EXERCISE: Look through the data and write out every line with the word "draw" in it.

MATERIAL PROVIDED:
= = =

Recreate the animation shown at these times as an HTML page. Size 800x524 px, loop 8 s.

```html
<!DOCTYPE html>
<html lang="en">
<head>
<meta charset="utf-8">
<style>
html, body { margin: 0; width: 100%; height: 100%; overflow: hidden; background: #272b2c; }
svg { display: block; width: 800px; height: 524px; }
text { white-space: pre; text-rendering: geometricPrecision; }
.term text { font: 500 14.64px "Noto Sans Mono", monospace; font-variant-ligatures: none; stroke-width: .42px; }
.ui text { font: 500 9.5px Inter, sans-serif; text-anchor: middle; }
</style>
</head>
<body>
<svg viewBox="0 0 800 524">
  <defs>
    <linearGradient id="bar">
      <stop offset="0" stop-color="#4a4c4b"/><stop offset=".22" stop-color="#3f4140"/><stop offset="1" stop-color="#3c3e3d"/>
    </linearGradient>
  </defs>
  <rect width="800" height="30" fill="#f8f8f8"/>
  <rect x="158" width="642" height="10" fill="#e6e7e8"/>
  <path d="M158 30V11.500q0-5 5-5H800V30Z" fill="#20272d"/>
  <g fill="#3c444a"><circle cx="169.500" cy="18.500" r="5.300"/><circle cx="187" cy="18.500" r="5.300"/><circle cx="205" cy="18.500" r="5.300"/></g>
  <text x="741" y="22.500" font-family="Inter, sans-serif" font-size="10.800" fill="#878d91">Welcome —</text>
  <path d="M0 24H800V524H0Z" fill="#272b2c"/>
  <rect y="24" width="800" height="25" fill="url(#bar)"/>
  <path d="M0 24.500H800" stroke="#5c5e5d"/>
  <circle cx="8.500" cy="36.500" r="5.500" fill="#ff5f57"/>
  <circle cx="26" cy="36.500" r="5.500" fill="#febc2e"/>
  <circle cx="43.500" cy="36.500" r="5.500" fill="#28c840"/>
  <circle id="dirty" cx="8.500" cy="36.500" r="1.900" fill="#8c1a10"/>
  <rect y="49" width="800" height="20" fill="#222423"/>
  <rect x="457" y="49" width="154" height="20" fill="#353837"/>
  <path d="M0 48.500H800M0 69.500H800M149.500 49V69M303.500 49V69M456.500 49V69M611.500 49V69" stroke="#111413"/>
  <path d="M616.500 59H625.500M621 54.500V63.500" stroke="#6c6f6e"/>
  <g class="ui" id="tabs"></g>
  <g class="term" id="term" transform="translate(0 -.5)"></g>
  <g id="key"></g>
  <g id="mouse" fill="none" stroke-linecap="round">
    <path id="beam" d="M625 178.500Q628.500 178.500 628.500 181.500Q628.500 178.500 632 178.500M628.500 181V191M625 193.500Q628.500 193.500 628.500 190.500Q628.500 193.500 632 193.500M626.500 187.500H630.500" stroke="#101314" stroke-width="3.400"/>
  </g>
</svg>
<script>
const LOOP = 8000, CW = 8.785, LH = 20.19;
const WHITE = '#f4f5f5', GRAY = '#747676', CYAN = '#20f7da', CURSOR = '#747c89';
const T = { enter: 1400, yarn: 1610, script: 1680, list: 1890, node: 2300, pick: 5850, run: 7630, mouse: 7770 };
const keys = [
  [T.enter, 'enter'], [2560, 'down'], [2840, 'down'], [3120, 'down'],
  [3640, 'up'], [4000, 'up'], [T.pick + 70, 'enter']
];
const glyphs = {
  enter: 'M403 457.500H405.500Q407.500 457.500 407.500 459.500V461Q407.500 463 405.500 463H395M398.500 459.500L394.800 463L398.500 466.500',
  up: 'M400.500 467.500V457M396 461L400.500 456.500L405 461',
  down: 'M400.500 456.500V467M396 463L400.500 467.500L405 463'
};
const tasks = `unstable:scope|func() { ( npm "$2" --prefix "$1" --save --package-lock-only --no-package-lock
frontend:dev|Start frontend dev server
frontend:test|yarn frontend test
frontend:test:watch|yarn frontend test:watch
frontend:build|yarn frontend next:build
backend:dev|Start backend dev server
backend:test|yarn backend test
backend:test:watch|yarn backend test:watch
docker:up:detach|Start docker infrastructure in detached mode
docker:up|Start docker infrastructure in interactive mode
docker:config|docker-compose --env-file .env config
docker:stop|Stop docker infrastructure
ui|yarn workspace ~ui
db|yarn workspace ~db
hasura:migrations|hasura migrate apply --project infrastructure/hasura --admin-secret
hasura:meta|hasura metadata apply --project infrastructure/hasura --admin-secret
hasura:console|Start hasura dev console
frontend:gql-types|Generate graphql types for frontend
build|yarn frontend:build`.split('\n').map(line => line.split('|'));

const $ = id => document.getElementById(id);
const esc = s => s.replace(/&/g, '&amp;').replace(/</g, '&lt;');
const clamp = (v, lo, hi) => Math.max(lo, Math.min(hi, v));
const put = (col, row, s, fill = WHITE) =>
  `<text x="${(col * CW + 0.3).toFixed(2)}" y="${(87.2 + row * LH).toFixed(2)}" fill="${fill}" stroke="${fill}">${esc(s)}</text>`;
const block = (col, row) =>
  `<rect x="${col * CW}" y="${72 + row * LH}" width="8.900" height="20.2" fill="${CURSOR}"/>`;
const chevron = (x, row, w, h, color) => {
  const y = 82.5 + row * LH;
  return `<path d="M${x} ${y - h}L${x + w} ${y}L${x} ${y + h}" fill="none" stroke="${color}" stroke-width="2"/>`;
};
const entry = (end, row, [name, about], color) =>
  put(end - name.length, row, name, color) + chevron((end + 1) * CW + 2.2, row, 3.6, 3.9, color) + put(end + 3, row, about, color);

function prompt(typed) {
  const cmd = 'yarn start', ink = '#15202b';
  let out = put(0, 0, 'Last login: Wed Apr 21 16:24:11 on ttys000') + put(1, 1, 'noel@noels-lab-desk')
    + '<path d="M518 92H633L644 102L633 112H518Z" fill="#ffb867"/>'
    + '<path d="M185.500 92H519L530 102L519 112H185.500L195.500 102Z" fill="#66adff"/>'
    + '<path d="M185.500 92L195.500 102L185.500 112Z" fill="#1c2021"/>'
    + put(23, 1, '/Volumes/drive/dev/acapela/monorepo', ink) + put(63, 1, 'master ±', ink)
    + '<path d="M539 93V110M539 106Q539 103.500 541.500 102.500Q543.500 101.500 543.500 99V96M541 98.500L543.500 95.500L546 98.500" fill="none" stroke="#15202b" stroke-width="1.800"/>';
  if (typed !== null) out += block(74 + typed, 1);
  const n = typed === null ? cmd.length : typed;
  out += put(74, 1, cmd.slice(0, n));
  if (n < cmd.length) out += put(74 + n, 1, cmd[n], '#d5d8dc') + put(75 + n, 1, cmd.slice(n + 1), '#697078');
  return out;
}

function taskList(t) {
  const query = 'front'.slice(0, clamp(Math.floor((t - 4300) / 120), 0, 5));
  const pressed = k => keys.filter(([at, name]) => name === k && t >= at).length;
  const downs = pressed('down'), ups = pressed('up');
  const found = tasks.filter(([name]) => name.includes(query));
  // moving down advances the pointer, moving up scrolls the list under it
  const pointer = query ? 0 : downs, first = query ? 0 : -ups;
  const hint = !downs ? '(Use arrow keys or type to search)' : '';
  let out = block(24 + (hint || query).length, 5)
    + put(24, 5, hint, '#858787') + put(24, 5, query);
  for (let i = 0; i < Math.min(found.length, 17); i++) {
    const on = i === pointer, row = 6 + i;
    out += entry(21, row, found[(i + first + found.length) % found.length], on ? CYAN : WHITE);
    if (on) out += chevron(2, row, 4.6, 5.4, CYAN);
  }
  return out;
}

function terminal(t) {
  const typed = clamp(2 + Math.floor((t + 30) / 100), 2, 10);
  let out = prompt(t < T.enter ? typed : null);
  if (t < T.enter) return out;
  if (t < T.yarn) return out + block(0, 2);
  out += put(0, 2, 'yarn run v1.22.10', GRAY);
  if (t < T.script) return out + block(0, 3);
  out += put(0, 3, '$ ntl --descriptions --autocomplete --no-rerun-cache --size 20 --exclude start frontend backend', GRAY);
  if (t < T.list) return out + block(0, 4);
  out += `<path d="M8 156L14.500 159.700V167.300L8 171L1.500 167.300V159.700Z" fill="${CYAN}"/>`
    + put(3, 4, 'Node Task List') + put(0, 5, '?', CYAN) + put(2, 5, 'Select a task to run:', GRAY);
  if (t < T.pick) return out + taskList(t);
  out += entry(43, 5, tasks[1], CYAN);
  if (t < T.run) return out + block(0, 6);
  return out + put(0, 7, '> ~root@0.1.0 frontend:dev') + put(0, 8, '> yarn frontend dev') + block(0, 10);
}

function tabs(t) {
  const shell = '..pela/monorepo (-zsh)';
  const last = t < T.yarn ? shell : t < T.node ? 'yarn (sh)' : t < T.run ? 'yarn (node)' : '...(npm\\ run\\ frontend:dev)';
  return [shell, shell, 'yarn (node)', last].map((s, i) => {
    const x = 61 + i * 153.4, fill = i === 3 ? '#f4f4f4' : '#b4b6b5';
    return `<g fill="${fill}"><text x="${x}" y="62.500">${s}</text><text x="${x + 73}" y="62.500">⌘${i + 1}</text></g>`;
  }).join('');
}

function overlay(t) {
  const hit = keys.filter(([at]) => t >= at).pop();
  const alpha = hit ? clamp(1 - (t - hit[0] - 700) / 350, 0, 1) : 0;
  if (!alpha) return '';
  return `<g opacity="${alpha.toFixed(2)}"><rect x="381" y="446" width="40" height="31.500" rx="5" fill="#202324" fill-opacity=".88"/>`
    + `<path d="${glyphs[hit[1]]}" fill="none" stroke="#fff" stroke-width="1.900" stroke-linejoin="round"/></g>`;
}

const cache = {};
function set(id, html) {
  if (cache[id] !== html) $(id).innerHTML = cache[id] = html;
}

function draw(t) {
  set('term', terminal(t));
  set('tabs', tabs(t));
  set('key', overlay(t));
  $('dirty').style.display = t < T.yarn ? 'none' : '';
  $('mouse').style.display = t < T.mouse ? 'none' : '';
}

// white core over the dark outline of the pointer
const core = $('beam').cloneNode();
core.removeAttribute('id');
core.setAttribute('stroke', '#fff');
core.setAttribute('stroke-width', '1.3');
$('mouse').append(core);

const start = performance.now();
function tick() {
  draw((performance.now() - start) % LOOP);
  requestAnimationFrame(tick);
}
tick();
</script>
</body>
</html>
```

= = =

SOLVED EXERCISE:
function draw(t) {
  draw((performance.now() - start) % LOOP);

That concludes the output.